The 6% increase in full-year revenue at Choice Hotels International caused president and CEO Steve Joyce, to forecast that 2011 would be an "even better year" for the industry and the company, as the recovery took hold.
However, with its focus on the lower end of the market, observers do not expect that the group will see the rebound in rates that operators with a greater spread of brands at the higher end are predicted to enjoy this year.
Joyce was confident that "with a mix of well-segmented brands for both consumers and developers, powerful global distribution capabilities and a rapidly growing global loyalty programme" the group was "poised to take advantage of a better operating environment".
The basis for this confidence was the company's fourth-quarter performance, which saw gains in domestic revpar and a year-on-year increase in new domestic hotel franchise agreements, coming after a period when the group had deployed its own capital to support franchisees as development finance slowed.
For the full year, the company advanced $21.7m in offering financing, investment and guarantee support to franchisees as well as acquiring and reselling real estate to help develop certain brands (predominantly Cambria) in strategic markets.
Joyce commented that "recent market conditions have resulted in an increase in opportunities to incentivise development under these programmes".
Joyce said that over the next "several years", he expected to continue "to opportunistically deploy capital to promote growth of our emerging brands". He added: "Our current expectation is that our annual investment in these programmes will range between $20m to $40m."
The group has been hit hard by the lack of development finance, and for the full year its domestic pipeline fell by 29% on the year, with the worldwide pipeline down by 26%.
However, the company executed 161 new domestic hotel franchise contracts for the fourth quarter, an increase of 44% over the prior year period. The increase in franchise sales was primarily driven by its conversion brands: Quality, Clarion and Econo Lodge, a trend the group could expect to see increase as the ‘pretend and extend' period comes to an end and banks put pressure on owners.
In a call to analysts, Joyce said that the company had also benefited from the recent Holiday Inn revamp, commenting that "somewhere between 15% to maybe 20% of our activity, particularly in the fourth quarter, was related to Holiday Inn conversions, as they moved through their exercise of refresh".
For the fourth quarter, revenue increased 10% to $155m, driven by revpar growth of 9.7%, which was led primarily by occupancy rates increasing 420 basis points and average daily rates increasing 0.6%. Ebitda for the quarter increased 4.5% to $41.5m.
For the full year, revpar was up 2.8% and the group reiterated that it expected revpar to increase by approximately 5% for first quarter of 2011 and 4% for the full year, with net domestic unit growth of approximately 1% in 2011.
Choice has been pursuing a share buyback programme, which saw it spend a total of $8.7m during the year on 0.3 million shares, with authorisation to purchase a further 3.6 million shares.

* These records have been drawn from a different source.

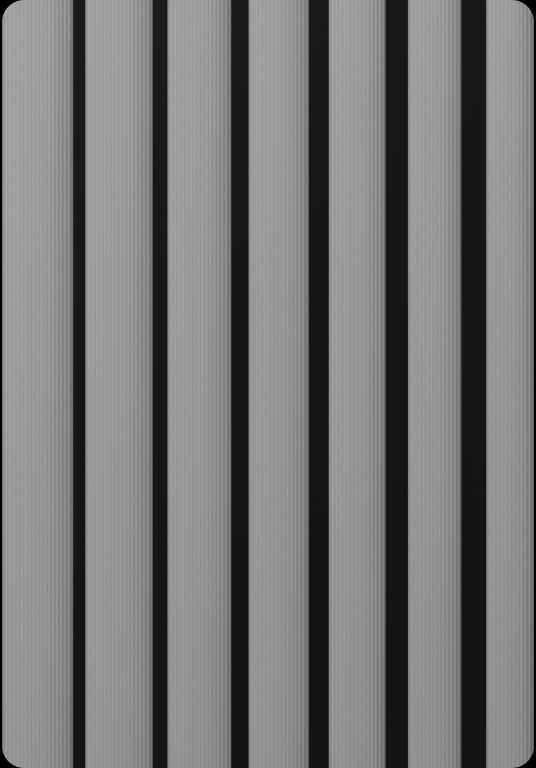
Write a Shadertoy shader that draws this pattern.

```glsl
// Seven ribbed grey vertical slats with widening dark gaps on a rounded panel.
#define SLATS 7
#define PITCH 0.1559
#define PITCH_SHRINK 0.0009
#define GAP_FIRST 0.0223
#define GAP_GROWTH 0.0047
#define RIB_PITCH 0.0073
#define RIB_DEPTH 0.08
#define CORNER 0.042
#define MARGIN 0.0035
#define SLAT_COLOR vec3(0.632, 0.626, 0.626)
#define GAP_COLOR vec3(0.085)
#define GRAIN 0.025

vec2 hashGradient(vec2 cell) {
    vec2 p = fract(cell * vec2(0.1031, 0.1137));
    p += dot(p, p.yx + 33.33);
    float angle = 6.2832 * fract((p.x + p.y) * p.x * 7.13);
    return vec2(cos(angle), sin(angle));
}

float gradientNoise(vec2 p) {
    vec2 i = floor(p), f = fract(p);
    vec2 u = f * f * f * (f * (f * 6.0 - 15.0) + 10.0);
    float a = dot(hashGradient(i), f);
    float b = dot(hashGradient(i + vec2(1, 0)), f - vec2(1, 0));
    float c = dot(hashGradient(i + vec2(0, 1)), f - vec2(0, 1));
    float d = dot(hashGradient(i + vec2(1, 1)), f - vec2(1, 1));
    return mix(mix(a, b, u.x), mix(c, d, u.x), u.y);
}

float roundedBox(vec2 p, vec2 halfSize, float radius) {
    vec2 q = abs(p) - halfSize + radius;
    return length(max(q, 0.0)) + min(max(q.x, q.y), 0.0) - radius;
}

// Left edge of a slat; spacing tightens slowly to the right
float slatStart(float i) {
    return 0.004 + PITCH * i - PITCH_SHRINK * i * i;
}

// Light falls off to the right of each slat, where the ribs also deepen
vec3 slatShade(float x, float start, float end, float height, float px) {
    float t = clamp((x - start) / (end - start), 0.0, 1.0);
    float side = smoothstep(0.45, 1.0, t);
    float resolved = 1.0 - smoothstep(0.3, 0.8, px / RIB_PITCH);
    float rib = cos(6.2832 * (x - start) / RIB_PITCH);
    float light = 1.0 - 0.06 * t - 0.1 * side * side;
    light += RIB_DEPTH * resolved * rib * mix(0.35, 1.0, side);
    light *= mix(0.94, 1.02, height) - 0.025 * x;
    light *= 1.0 - 0.25 * exp(-max(x - start, 0.0) / 0.002);
    light *= 1.0 - 0.4 * exp(-max(end - x, 0.0) / 0.0028);
    return SLAT_COLOR * light;
}

void mainImage(out vec4 fragColor, in vec2 fragCoord) {
    float px = 1.0 / iResolution.x;
    vec2 p = fragCoord * px;
    float aspect = iResolution.y * px;
    float height = p.y / aspect;

    // Gaps, faintly brighter toward the top left
    vec3 color = GAP_COLOR * (0.92 + 0.35 * height * height * (1.0 - 0.6 * p.x));

    // Slats
    for (int n = 0; n < SLATS; n++) {
        float i = float(n);
        float start = slatStart(i);
        float end = min(slatStart(i + 1.0) - GAP_FIRST - GAP_GROWTH * i, 1.0 - MARGIN);
        float inside = min(p.x - start, end - p.x);
        float cover = clamp(inside / px + 0.5, 0.0, 1.0);
        color = mix(color, slatShade(p.x, start, end, height, px), cover);
    }

    // Fine grain and slow vertical streaks
    float grain = gradientNoise(p * vec2(210.0, 150.0));
    float streak = gradientNoise(p * vec2(60.0, 2.5) + 17.0);
    color *= 1.0 + GRAIN * (grain + 0.5 * streak);

    // Rounded panel outline
    vec2 middle = 0.5 * vec2(1.0, aspect);
    float edge = roundedBox(p - middle, middle - vec2(MARGIN, 0.0), CORNER);
    color *= clamp(0.5 - edge / px, 0.0, 1.0);
    fragColor = vec4(color, 1.0);
}
```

Despite ongoing efforts to strengthen the group's balance sheet, concerns remain that, with rates not likely to see large increases this year, its reliance on growth through expansion of its estate will limit future results. Credit Suisse was sufficiently concerned over what it described as the limited growth in pipeline to downgrade the group to Underperform from Neutral.
Joyce told analysts that, while "extension activity" was "beginning to slow and therefore there will be more terminations of hotels", at the same time the investment market was "moving slower than we had anticipated", indicating another quiet year ahead.
HA Perspective: How much of a long-term business plan it is to pick-up the off casts of rivals is questionable. Perhaps the former Holiday Inns were simply unsuitable to make the transition to the new look version and Choice is making a canny move to build its system.
The fear is that it is more about a lack of capital for the owners that prevented the upgrade and this raises the question of what these under invested hotels are going to do to the profile of Choice's brands.